As well as the up-close brush with mortality and transience, another influence on The Kid was reading the composer Henry Cowell’s 1930 book New Musical Resources, which tracks the history of human hearing in terms of our evolving ability to cope with dissonance. “It’s kind of mildly boring,” laughs Smith, “because it was written such a long time ago in this somewhat clinical style. But the content is fascinating and it really turned my wheels in terms of thinking about where are we at now, in terms of the evolution of our hearing. We’re totally fine now with atonality, there isn’t really a shocking interval anymore of the kind that once caused riots in audiences, like with Stravinsky.”
Thinking about what the new cutting edge might be in terms of what would be viscerally upsetting to the average listener, Smith decided it might involve simultaneity and stereophony: the audio equivalent of Bowie’s alien character in The Man Who Fell To Earth, who is so advanced he can watch a dozen TV channels at the same time. “One of my favorite things to play with when I’m in a group of people is listening to multiple conversations at once and really trying to hold onto each one. So on The Kid I’m really playing with the left and right channels. Because so many people listen to music on headphones now. I had to keep rewriting the music so many times in the beginning because it just sounded annoying!”
Kaitlyn Aurelia Smith has zero interest in annoying the listener, of course, or otherwise subjecting them to an extreme and testing experience. The term “avant-garde” came from the military originally and still retains an aura of ruthlessness, envisioning artistic innovation in terms of ambushes on middlebrow sensibility and daring maneuvers that outflank bourgeois complacency. Smith’s approach could not be more different. She uses the phrase “comfort and novelty” to describe the inspiration she gleaned from her discovery of minimalist composers like Terry Riley and Steve Reich: the way their rippling patterns gently propel the listener ever forward, as opposed to the terrifying leaps into the abstract unknown proposed by other forms of experimental music.
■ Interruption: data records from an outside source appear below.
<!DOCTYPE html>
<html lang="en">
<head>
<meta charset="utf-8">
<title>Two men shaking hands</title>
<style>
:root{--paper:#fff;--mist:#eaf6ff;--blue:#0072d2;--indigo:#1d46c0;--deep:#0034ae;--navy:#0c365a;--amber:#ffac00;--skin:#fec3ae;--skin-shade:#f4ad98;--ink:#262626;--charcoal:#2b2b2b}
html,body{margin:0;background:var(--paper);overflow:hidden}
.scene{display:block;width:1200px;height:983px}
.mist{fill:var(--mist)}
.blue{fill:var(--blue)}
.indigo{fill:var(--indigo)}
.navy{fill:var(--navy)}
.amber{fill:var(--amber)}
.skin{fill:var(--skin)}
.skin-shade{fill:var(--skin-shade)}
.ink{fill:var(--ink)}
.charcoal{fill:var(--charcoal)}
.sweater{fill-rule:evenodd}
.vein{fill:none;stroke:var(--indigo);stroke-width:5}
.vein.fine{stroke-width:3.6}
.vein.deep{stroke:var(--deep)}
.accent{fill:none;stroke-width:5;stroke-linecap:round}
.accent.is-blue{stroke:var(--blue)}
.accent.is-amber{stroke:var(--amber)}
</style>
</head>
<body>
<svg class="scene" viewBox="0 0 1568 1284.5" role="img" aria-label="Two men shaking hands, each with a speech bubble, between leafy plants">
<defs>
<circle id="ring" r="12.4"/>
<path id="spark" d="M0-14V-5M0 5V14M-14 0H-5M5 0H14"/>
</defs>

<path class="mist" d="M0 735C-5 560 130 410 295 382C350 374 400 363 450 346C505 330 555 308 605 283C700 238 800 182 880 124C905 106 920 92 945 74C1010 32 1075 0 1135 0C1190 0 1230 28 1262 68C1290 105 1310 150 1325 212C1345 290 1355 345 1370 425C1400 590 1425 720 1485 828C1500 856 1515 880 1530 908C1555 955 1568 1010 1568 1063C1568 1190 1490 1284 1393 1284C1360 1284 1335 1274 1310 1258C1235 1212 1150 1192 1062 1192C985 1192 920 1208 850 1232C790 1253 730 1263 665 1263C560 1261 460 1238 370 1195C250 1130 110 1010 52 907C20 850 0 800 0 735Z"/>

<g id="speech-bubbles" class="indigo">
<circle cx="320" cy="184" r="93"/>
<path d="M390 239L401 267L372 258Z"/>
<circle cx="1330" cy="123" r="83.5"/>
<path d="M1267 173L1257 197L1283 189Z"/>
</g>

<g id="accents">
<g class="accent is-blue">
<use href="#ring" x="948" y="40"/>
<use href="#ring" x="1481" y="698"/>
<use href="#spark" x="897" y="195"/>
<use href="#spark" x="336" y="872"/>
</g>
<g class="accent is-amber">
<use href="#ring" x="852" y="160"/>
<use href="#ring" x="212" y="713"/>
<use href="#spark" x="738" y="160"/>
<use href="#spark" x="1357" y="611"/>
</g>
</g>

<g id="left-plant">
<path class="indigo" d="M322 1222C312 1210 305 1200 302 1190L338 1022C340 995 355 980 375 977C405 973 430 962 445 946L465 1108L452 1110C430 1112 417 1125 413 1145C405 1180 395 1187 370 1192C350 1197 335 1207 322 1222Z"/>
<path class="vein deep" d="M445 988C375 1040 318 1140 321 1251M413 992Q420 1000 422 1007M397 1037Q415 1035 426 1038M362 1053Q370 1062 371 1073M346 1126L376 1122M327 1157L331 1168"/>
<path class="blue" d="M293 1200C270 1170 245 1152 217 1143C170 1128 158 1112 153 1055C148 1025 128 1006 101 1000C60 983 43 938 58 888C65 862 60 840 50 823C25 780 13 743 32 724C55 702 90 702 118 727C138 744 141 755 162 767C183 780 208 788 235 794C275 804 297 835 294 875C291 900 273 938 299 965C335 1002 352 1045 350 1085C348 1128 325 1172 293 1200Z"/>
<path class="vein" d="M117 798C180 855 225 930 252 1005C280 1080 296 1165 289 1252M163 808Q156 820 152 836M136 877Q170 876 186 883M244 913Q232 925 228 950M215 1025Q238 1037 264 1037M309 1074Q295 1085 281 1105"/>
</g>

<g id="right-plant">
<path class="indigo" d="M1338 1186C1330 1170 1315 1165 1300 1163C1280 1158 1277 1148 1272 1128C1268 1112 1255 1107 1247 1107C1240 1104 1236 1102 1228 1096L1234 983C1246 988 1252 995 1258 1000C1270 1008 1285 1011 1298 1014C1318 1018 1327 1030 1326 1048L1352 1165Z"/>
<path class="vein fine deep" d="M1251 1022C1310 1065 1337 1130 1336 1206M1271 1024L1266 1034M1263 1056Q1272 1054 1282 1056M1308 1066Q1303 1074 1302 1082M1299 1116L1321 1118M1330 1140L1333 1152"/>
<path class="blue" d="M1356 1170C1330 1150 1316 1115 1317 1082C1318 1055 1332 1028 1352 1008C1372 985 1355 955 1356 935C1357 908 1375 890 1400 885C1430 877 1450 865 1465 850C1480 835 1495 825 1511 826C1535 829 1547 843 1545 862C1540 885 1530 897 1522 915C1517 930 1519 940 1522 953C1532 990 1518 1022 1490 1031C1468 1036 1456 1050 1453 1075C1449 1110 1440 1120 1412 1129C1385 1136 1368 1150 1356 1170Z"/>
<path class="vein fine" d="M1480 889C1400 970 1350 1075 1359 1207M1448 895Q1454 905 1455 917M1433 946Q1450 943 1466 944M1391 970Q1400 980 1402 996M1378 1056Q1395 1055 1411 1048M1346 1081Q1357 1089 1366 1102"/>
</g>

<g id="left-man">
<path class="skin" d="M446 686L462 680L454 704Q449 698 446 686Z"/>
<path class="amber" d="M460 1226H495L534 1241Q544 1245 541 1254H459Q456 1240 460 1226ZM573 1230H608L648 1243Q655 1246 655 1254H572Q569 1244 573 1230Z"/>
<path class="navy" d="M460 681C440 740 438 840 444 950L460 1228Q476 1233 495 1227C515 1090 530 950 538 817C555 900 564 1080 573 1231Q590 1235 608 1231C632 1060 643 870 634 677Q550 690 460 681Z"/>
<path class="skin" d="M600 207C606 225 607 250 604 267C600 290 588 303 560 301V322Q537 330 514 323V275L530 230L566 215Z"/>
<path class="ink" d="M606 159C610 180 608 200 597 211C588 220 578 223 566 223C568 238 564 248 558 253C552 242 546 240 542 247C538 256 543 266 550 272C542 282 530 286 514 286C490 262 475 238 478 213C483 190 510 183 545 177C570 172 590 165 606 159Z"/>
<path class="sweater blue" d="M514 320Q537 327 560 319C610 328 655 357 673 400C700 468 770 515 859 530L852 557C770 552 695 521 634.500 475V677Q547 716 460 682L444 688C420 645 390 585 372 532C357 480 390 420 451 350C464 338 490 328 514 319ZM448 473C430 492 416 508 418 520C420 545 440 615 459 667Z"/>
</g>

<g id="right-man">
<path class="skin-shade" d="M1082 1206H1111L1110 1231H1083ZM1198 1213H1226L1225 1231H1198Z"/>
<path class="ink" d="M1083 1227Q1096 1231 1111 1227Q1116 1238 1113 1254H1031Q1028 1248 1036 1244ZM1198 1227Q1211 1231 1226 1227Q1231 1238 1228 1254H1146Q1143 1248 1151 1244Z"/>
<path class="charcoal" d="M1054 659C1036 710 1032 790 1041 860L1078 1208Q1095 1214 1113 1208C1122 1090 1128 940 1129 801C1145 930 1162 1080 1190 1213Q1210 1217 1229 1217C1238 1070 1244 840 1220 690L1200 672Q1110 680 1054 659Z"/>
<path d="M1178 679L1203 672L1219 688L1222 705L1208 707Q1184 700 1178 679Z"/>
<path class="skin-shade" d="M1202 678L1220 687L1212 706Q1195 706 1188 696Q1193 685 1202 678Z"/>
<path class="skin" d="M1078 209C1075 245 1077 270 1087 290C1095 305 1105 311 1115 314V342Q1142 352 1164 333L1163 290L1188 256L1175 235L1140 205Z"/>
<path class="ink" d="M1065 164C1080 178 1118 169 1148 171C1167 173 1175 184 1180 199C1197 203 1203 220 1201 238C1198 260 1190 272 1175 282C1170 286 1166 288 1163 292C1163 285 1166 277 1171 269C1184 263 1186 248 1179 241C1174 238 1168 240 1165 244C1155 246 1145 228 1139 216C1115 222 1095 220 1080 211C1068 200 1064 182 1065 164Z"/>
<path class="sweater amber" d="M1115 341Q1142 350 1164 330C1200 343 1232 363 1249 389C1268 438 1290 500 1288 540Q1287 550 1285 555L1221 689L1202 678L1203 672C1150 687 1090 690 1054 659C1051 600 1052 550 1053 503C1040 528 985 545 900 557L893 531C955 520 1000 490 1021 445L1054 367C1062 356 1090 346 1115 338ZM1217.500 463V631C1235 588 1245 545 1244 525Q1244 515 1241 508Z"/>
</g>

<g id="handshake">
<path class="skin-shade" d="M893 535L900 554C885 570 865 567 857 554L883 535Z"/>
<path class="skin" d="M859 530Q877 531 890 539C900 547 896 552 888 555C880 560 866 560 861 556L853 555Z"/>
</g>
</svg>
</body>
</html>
Smith’s project in fact is all about naturalising the unfamiliar (electronic sounds) while also bending the known a little out of shape. Another fresh development with The Kid is that where she has in the past made synths sound “organic”, much of the new record involves her taking so-called natural instruments like bassoon and cello and making them sound like synths. One focus of these experiments was the trumpet, a sound she’s always found grating. Smith decided to conquer that aversion, which required making the trumpet sound unlike itself: softening its stabbing attack, muting its vaguely military, bugel-like peal. “There was a lot of blending. Sending it through the synth and breaking up the harmonics to slightly delay them, so that the trumpet sound has a softer onset.” Smith adds, “Whatever I’m frightened of or I’m bad at, I love stepping closer to that to see what’s there.”